* _Description of the task_:
Only one stretch of the records below should be repeated. It starts with the line containing "298L350 258Q361 250" and goes on through the line containing "315C303 311 316", exactly as written.

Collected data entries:
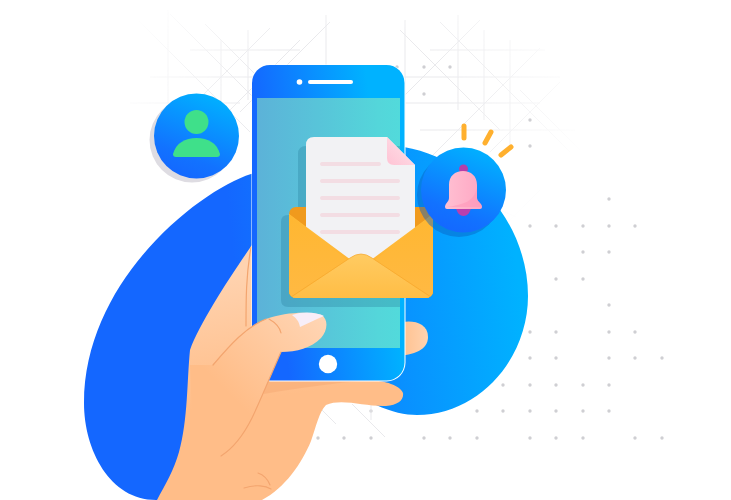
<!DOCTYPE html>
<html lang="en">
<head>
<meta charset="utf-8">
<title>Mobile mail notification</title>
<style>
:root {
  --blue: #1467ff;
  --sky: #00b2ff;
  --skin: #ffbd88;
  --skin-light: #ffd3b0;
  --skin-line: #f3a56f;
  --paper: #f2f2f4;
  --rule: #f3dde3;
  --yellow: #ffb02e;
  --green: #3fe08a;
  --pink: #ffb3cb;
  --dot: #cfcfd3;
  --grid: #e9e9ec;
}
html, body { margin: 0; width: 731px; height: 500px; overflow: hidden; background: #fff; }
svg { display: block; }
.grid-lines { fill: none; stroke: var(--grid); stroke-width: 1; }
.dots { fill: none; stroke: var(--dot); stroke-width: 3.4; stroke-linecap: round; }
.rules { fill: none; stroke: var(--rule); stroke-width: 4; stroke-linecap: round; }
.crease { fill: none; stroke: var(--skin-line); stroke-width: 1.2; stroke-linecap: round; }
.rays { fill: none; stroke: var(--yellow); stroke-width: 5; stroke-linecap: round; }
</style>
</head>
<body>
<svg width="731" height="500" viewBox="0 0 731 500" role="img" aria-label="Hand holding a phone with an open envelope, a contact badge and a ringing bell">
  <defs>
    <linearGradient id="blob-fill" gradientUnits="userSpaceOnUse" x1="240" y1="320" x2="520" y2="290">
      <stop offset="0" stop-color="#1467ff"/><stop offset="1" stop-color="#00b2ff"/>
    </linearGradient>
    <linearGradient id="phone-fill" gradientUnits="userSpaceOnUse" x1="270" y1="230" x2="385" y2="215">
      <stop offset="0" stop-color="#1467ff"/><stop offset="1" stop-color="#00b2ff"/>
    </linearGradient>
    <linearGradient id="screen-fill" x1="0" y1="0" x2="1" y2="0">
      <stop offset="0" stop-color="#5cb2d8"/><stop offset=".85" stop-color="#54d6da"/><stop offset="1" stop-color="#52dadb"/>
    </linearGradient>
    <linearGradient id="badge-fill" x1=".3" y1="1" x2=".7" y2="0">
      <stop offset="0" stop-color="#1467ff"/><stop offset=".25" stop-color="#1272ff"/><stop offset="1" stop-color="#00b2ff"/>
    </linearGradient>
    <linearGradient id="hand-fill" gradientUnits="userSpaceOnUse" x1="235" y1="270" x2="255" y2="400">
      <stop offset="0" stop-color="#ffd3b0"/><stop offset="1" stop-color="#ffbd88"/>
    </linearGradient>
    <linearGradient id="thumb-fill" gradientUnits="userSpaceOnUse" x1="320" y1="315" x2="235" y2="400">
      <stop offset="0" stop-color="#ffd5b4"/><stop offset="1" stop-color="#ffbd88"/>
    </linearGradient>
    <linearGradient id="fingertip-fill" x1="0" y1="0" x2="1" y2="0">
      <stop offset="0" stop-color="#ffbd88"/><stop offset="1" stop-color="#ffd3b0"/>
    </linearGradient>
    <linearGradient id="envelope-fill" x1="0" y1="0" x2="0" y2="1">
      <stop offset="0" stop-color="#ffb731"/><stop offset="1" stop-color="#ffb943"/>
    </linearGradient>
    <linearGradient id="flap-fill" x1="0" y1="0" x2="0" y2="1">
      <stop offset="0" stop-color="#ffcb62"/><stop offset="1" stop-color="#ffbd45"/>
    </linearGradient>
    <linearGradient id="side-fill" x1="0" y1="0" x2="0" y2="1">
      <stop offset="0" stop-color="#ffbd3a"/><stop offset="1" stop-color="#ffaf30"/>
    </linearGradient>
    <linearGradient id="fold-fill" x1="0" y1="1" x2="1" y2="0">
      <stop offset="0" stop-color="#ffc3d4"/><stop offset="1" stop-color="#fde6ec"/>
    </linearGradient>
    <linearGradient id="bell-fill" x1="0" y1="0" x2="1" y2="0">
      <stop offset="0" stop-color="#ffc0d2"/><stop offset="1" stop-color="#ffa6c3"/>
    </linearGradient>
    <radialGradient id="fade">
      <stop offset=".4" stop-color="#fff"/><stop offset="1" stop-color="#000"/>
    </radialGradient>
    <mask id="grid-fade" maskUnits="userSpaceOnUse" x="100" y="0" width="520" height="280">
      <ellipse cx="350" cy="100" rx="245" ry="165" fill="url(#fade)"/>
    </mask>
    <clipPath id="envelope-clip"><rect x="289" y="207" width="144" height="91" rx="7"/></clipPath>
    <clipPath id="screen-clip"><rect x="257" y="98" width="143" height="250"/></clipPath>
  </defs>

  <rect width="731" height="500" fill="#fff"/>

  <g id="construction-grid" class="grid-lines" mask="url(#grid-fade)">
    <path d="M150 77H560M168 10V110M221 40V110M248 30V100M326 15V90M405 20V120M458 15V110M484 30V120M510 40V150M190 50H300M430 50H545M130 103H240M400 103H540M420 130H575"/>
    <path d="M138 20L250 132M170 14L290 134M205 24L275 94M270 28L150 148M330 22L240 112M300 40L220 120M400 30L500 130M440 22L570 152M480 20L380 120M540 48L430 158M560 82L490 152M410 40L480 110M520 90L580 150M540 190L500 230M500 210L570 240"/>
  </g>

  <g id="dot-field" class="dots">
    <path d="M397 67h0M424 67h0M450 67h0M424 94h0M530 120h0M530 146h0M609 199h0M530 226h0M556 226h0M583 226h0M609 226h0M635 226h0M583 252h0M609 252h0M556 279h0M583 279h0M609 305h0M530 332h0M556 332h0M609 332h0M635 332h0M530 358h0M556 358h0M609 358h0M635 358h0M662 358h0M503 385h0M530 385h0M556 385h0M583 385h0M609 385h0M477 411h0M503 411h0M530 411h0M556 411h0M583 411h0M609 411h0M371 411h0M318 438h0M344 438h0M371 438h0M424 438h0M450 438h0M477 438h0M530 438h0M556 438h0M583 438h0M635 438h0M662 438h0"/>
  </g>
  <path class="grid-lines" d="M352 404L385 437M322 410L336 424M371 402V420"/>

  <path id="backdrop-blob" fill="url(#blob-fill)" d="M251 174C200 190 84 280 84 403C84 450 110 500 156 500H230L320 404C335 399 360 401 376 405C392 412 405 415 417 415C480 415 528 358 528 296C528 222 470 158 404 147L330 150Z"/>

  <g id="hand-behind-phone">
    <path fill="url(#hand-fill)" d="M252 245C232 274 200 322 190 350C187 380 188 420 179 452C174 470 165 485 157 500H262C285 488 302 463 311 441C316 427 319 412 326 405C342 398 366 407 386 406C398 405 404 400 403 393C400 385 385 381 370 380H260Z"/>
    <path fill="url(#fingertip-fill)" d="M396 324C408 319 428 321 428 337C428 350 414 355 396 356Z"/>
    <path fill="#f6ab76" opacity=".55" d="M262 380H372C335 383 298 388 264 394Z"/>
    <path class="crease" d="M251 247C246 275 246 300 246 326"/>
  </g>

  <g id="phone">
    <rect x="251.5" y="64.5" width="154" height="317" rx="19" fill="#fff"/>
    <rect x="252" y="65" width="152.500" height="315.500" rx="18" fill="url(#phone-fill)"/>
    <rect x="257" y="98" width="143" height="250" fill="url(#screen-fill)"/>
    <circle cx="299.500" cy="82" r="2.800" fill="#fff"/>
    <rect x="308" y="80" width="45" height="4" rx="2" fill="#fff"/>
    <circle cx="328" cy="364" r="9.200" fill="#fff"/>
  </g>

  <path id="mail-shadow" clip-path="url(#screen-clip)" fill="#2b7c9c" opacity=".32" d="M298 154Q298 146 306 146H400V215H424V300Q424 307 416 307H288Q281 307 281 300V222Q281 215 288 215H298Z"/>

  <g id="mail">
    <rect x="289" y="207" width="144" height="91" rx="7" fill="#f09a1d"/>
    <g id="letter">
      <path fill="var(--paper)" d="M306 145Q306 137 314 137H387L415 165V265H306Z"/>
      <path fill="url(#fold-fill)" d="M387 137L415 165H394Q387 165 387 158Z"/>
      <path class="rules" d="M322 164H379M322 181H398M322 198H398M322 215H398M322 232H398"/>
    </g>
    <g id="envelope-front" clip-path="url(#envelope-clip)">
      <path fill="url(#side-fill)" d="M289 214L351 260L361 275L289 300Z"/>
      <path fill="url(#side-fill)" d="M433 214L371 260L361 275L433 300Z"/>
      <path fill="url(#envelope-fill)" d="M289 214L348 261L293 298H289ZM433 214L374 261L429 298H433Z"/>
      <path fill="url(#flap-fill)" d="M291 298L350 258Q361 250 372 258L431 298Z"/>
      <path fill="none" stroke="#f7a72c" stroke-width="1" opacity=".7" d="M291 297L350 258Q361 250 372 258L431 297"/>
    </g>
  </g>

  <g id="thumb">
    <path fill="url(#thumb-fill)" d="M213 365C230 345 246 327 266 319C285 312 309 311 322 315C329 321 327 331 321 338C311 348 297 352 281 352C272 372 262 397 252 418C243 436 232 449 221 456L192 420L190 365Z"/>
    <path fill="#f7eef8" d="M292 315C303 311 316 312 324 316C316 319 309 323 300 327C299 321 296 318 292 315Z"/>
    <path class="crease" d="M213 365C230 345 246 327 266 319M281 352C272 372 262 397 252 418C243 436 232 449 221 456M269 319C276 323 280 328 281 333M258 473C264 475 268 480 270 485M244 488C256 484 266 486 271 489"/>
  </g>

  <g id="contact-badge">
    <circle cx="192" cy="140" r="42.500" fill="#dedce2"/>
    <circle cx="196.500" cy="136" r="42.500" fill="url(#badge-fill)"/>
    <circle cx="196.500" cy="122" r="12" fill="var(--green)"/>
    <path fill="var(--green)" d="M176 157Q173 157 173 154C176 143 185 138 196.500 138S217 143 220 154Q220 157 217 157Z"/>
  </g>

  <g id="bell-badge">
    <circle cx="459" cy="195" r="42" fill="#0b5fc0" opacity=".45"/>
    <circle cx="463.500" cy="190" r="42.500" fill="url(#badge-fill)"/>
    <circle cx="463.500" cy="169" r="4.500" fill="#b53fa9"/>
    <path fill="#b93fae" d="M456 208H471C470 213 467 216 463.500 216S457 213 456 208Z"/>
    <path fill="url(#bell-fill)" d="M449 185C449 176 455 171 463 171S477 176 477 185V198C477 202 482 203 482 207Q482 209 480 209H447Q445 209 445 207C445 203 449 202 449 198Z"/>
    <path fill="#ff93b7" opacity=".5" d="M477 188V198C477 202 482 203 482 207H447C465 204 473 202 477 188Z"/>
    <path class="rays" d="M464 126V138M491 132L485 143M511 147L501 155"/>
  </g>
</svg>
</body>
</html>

...

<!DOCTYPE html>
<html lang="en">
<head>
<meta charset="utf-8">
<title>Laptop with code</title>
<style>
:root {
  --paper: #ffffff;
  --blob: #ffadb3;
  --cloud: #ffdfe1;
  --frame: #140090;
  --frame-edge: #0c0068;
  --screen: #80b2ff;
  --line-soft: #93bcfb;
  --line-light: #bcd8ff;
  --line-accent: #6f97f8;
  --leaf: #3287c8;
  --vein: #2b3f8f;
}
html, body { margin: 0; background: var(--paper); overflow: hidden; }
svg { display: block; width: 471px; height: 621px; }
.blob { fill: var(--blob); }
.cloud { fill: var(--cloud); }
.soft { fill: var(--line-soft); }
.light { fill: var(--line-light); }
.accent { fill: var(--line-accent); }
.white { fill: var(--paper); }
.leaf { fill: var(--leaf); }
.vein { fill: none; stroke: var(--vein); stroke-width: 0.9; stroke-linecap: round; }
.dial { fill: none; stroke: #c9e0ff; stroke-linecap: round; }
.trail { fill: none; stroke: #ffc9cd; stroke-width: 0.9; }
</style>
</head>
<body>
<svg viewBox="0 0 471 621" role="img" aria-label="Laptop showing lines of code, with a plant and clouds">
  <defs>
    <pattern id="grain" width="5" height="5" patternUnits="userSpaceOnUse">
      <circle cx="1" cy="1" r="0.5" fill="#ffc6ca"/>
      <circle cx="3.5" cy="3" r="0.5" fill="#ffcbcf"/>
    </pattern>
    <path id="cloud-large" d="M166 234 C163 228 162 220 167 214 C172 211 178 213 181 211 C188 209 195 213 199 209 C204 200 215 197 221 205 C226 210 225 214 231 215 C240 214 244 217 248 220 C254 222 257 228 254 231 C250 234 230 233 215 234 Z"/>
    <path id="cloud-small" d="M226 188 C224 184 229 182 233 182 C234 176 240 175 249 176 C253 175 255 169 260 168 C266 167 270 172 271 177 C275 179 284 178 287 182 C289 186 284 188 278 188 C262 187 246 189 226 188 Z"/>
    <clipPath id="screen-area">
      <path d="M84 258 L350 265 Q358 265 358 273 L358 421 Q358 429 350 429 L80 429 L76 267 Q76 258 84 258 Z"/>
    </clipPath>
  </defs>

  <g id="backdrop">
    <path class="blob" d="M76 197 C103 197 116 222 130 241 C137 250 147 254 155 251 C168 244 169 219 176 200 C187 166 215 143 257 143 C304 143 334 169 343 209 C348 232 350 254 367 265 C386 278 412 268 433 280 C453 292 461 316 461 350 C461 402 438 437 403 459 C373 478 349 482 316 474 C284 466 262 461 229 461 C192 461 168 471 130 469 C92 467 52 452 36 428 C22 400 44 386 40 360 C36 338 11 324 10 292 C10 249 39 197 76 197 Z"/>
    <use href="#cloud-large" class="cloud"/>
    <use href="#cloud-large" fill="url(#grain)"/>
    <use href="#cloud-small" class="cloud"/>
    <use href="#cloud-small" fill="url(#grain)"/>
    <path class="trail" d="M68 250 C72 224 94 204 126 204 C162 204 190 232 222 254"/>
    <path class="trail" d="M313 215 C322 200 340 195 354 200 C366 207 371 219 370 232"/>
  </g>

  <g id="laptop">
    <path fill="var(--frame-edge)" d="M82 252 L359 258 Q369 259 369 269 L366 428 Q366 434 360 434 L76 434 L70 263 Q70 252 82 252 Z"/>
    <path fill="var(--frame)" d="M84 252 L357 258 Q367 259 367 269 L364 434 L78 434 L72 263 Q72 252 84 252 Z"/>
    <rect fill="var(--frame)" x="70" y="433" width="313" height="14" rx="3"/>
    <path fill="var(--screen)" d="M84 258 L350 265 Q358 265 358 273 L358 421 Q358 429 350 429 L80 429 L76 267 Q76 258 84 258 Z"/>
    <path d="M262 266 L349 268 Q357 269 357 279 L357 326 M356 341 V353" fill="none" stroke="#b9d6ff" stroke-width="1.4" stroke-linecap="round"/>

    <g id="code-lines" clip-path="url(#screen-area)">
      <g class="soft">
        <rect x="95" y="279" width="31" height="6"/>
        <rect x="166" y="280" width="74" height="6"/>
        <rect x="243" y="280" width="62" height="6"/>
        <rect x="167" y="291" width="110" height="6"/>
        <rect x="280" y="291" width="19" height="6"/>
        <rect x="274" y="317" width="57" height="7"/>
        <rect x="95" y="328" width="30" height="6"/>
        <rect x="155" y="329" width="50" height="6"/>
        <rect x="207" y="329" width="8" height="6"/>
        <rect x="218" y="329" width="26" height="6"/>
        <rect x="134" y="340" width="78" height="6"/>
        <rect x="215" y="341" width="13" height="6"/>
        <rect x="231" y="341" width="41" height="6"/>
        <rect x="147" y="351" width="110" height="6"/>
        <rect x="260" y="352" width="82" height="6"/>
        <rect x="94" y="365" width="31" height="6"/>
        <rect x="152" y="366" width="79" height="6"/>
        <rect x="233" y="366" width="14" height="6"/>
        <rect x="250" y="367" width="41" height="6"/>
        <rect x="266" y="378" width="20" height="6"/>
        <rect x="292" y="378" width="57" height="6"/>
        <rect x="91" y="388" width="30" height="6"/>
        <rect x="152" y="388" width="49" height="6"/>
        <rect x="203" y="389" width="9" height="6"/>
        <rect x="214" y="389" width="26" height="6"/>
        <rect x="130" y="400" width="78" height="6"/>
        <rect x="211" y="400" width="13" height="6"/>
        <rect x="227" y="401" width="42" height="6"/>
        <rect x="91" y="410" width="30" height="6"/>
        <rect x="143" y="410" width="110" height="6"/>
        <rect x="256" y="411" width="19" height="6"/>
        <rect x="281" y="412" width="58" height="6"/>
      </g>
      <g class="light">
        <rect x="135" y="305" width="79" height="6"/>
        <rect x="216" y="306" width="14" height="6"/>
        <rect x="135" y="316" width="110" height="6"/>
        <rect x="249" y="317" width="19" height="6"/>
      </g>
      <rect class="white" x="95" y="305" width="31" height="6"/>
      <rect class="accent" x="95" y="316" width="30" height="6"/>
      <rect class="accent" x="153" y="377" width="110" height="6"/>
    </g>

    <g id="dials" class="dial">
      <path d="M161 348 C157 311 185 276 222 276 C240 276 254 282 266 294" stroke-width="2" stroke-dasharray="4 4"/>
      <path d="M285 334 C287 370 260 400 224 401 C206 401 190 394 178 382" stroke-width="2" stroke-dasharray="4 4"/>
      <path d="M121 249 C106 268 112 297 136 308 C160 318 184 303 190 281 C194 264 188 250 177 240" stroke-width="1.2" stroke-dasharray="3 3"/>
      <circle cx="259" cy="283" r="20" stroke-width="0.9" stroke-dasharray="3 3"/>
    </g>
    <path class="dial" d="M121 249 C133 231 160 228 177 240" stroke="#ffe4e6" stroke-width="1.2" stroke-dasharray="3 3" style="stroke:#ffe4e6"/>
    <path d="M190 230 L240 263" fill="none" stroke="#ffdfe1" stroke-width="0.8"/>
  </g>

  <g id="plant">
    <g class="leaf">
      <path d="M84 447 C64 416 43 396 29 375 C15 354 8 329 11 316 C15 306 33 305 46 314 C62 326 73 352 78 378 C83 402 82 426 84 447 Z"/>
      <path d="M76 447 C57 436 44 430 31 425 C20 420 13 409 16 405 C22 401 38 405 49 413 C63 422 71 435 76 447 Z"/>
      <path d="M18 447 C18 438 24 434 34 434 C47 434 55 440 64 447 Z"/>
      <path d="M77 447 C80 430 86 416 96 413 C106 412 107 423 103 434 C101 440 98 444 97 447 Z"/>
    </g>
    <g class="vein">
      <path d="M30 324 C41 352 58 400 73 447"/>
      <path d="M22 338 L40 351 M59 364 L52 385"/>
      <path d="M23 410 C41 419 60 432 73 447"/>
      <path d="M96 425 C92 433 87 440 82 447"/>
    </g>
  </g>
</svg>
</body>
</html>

* _Task output_:
      <path fill="url(#flap-fill)" d="M291 298L350 258Q361 250 372 258L431 298Z"/>
      <path fill="none" stroke="#f7a72c" stroke-width="1" opacity=".7" d="M291 297L350 258Q361 250 372 258L431 297"/>
    </g>
  </g>

  <g id="thumb">
    <path fill="url(#thumb-fill)" d="M213 365C230 345 246 327 266 319C285 312 309 311 322 315C329 321 327 331 321 338C311 348 297 352 281 352C272 372 262 397 252 418C243 436 232 449 221 456L192 420L190 365Z"/>
    <path fill="#f7eef8" d="M292 315C303 311 316 312 324 316C316 319 309 323 300 327C299 321 296 318 292 315Z"/>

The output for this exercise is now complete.